The two plots shown in Figure 10 are for 50 and 10 mil gaps, respectively. The effect of changing gap width is seen clearly. The frequency responses compare favorably with that of the interdigital filter where nonadjacent coupling skews the low side of the frequency response.
The resulting filter structure is narrow and long. The actual input and output (not the tap location, obviously) can be located virtually anywhere along the filter’s length or can come up from underneath the board, making the filter even narrower. A folded version, shown in Figure 11 , is also possible and brings the filter’s size more in line with the interdigital filter. The filter’s frequency response is shown in Figure 12 . The dielectric medium for the three filters is 31-mil-thick FR4. All the FR4 filters have resonators 50 mils in width and a quarter-wave long at 1 GHz. Insertion loss for both filters is 2 dB.
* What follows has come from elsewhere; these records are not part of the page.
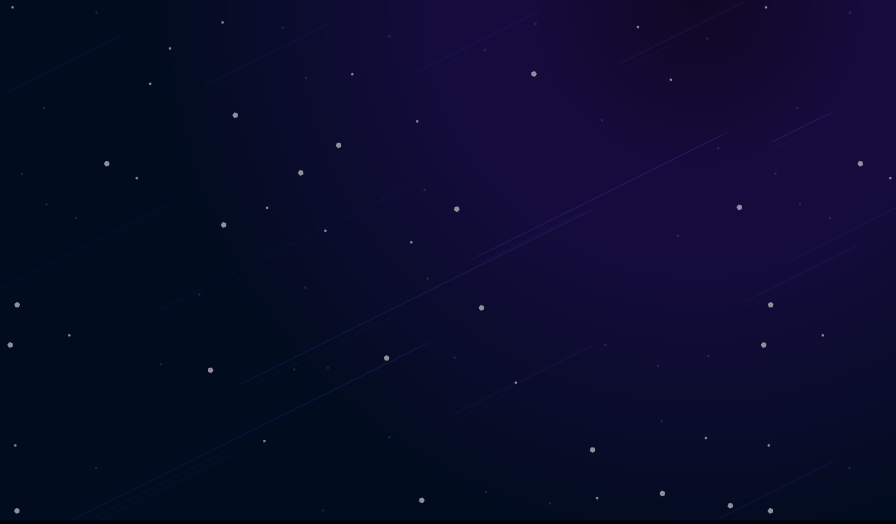
Reproduce this background procedurally as a WebGL 2 fragment shader.

```glsl
#version 300 es
precision highp float;

uniform vec2 u_resolution;
out vec4 fragColor;

// Lengths are in canvas heights
#define GLOW_CENTER vec2(1.333, 1.0)
#define CORE_END 0.33
#define FADE_START 0.49
#define FADE_END 1.04
#define STREAK_DIR vec2(0.8955, 0.445)
#define STREAK_HALF_WIDTH 0.0011
#define PAIR_GAP 0.014
#define STAR_TILE 1.438
#define STAR_CELLS vec2(12.0, 8.0)
#define FLOOR_HEIGHT 0.007

const vec3 CORE = vec3(0.058, 0.032, 0.14);
const vec3 PURPLE = vec3(0.083, 0.046, 0.24);
const vec3 NIGHT = vec3(0.006, 0.048, 0.12);
const vec3 FLOOR = vec3(0.0, 0.01, 0.06);
const vec3 BLUE_STREAK = vec3(0.05, 0.12, 0.42);
const vec3 VIOLET_STREAK = vec3(0.2, 0.15, 0.5);
const vec3 STAR = vec3(0.64, 0.63, 0.67);

vec2 hash2(vec2 p) {
    vec3 q = fract(p.xyx * vec3(0.1031, 0.1030, 0.0973));
    q += dot(q, q.yzx + 33.33);
    return fract((q.xx + q.yz) * q.zy);
}

// Dark core, purple ring, then a fade to night blue
vec3 background(vec2 p) {
    float r = distance(p, GLOW_CENTER);
    vec3 inner = mix(CORE, PURPLE, clamp(r / CORE_END, 0.0, 1.0));
    float fade = clamp((r - FADE_START) / (FADE_END - FADE_START), 0.0, 1.0);
    return mix(inner, NIGHT, fade);
}

// One slanted line with softly fading ends
float streak(vec2 p, vec2 mid, float halfSpan, float px) {
    vec2 q = p - mid;
    float along = abs(dot(q, STREAK_DIR)) * STREAK_DIR.x;
    float across = abs(dot(q, vec2(-STREAK_DIR.y, STREAK_DIR.x)));
    float body = 1.0 - smoothstep(-0.6 * px, 0.6 * px, across - STREAK_HALF_WIDTH);
    return body * (1.0 - smoothstep(0.85 * halfSpan, halfSpan + px, along));
}

// Streaks spaced along a parabola, each with a fainter companion
float streakChain(vec2 p, vec2 start, vec2 stepBy, vec2 bend,
                  float halfSpan, float taper, int count, float px) {
    float light = 0.0;
    for (int i = 0; i < count; i++) {
        float n = float(i);
        vec2 mid = start + n * stepBy + n * n * bend;
        float span = halfSpan - taper * n * (n - 1.0);
        vec2 gap = vec2(-0.5 * span, -0.25 * span - PAIR_GAP);
        light = max(light, streak(p, mid, span, px));
        light = max(light, 0.3 * streak(p, mid + gap, 0.4 * span, px));
    }
    return light;
}

float streaks(vec2 p, float px) {
    vec2 straight = vec2(0.0);
    float light = 0.42 * streakChain(p, vec2(0.48, 0.178), vec2(0.296, 0.286),
                                     vec2(0.018, -0.031), 0.36, 0.05, 4, px);
    light = max(light, 0.2 * streakChain(p, vec2(0.32, 0.071), vec2(0.698, 0.16),
                                         vec2(-0.02, 0.044), 0.145, 0.0, 3, px));
    light = max(light, 0.25 * streakChain(p, vec2(0.122, 0.878), vec2(0.393, 0.02),
                                          straight, 0.125, 0.0, 4, px));
    light = max(light, 0.18 * streakChain(p, vec2(0.111, 0.504), vec2(0.422, 0.018),
                                          straight, 0.26, 0.0, 2, px));
    return max(light, 0.2 * streakChain(p, vec2(1.48, 0.064), vec2(0.053, 0.416),
                                        straight, 0.12, 0.0, 2, px));
}

// One jittered star per occupied cell; the field repeats sideways
float stars(vec2 p, float px) {
    vec2 cellSize = vec2(STAR_TILE, 1.0) / STAR_CELLS;
    vec2 tiled = vec2(mod(p.x, STAR_TILE), p.y);
    vec2 cell = floor(tiled / cellSize);
    vec2 center = (cell + 0.1 + 0.8 * hash2(cell + 7.0)) * cellSize;
    vec2 kind = hash2(cell + 41.0);

    float radius = 0.0023;
    float glow = 0.16;
    if (kind.x < 0.17) { radius = 0.0050; glow = 0.88; }
    else if (kind.x < 0.43) { radius = 0.0024; glow = 0.8; }
    else if (kind.x > 0.73) { glow = 0.0; }

    vec2 q = tiled - center;
    float wobble = 1.0 + 0.06 * sin(5.0 * atan(q.y, q.x + 1e-6) + 6.28 * kind.y);
    float edge = length(q) - radius * wobble;
    return glow * (1.0 - smoothstep(-0.6 * px, 0.6 * px, edge));
}

void main() {
    float px = 1.0 / u_resolution.y;
    vec2 p = gl_FragCoord.xy * px;

    vec3 color = background(p);
    vec3 streakColor = mix(BLUE_STREAK, VIOLET_STREAK, smoothstep(0.4, 1.2, p.x));
    color = mix(color, streakColor, streaks(p, px));
    color = mix(color, STAR, stars(p, px));

    // Dark strip along the bottom edge
    color = mix(FLOOR, color, smoothstep(-0.5 * px, 0.5 * px, p.y - FLOOR_HEIGHT));
    fragColor = vec4(color, 1.0);
}
```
Several new experimental filter types have been proposed and discussed. First, two six-section, 5.5 GHz filters, both created by rearranging the resonators of a six-section interdigital filter, were built and their frequency responses were compared to the response of a seven-section interdigital filter of the same frequency. One of the new filters has transmission zeroes created by internal cross coupling. Next, a six-section, 1 GHz filter with transmission zeroes created by internal cross coupling was built. The frequency response of this filter, a derivative of the 1 GHz interdigital filter, was compared to that of the six-section interdigital filter. These 1 GHz filters were constructed on FR4 dielectric.
All of the filters were experimental; some were aligned with tweaks, so much more work needs to be completed. In the future, electromagnetic field solvers such as Sonnet will have to be used to model all of the parasitic coupling that takes place in the cross-coupled versions accurately and to develop coupling coefficient vs. via spacing information. The proposed filters provide engineers with some options offering steeper stop-band attenuation and no compromise in insertion loss. The 5.5 GHz alumina versions are also compact and, in fact, would be more compact than interdigital filters at higher frequencies.
The author wishes to thank Richard Ranson and Dan Swanson, as well as Todd Patterson for auto routing the FR4 boards.
Marinus (Ron) Korber is a staff scientist at Watkins-Johnson Co. and head of YIG devices engineering. He has 30 years of experience in various microwave product areas. In the last four years, Korber has been a designer in the microwave miniature receiver group, designing various microstrip and coaxial resonator components, particularly filters. Previously, most of his time was spent designing YIG filters and oscillators.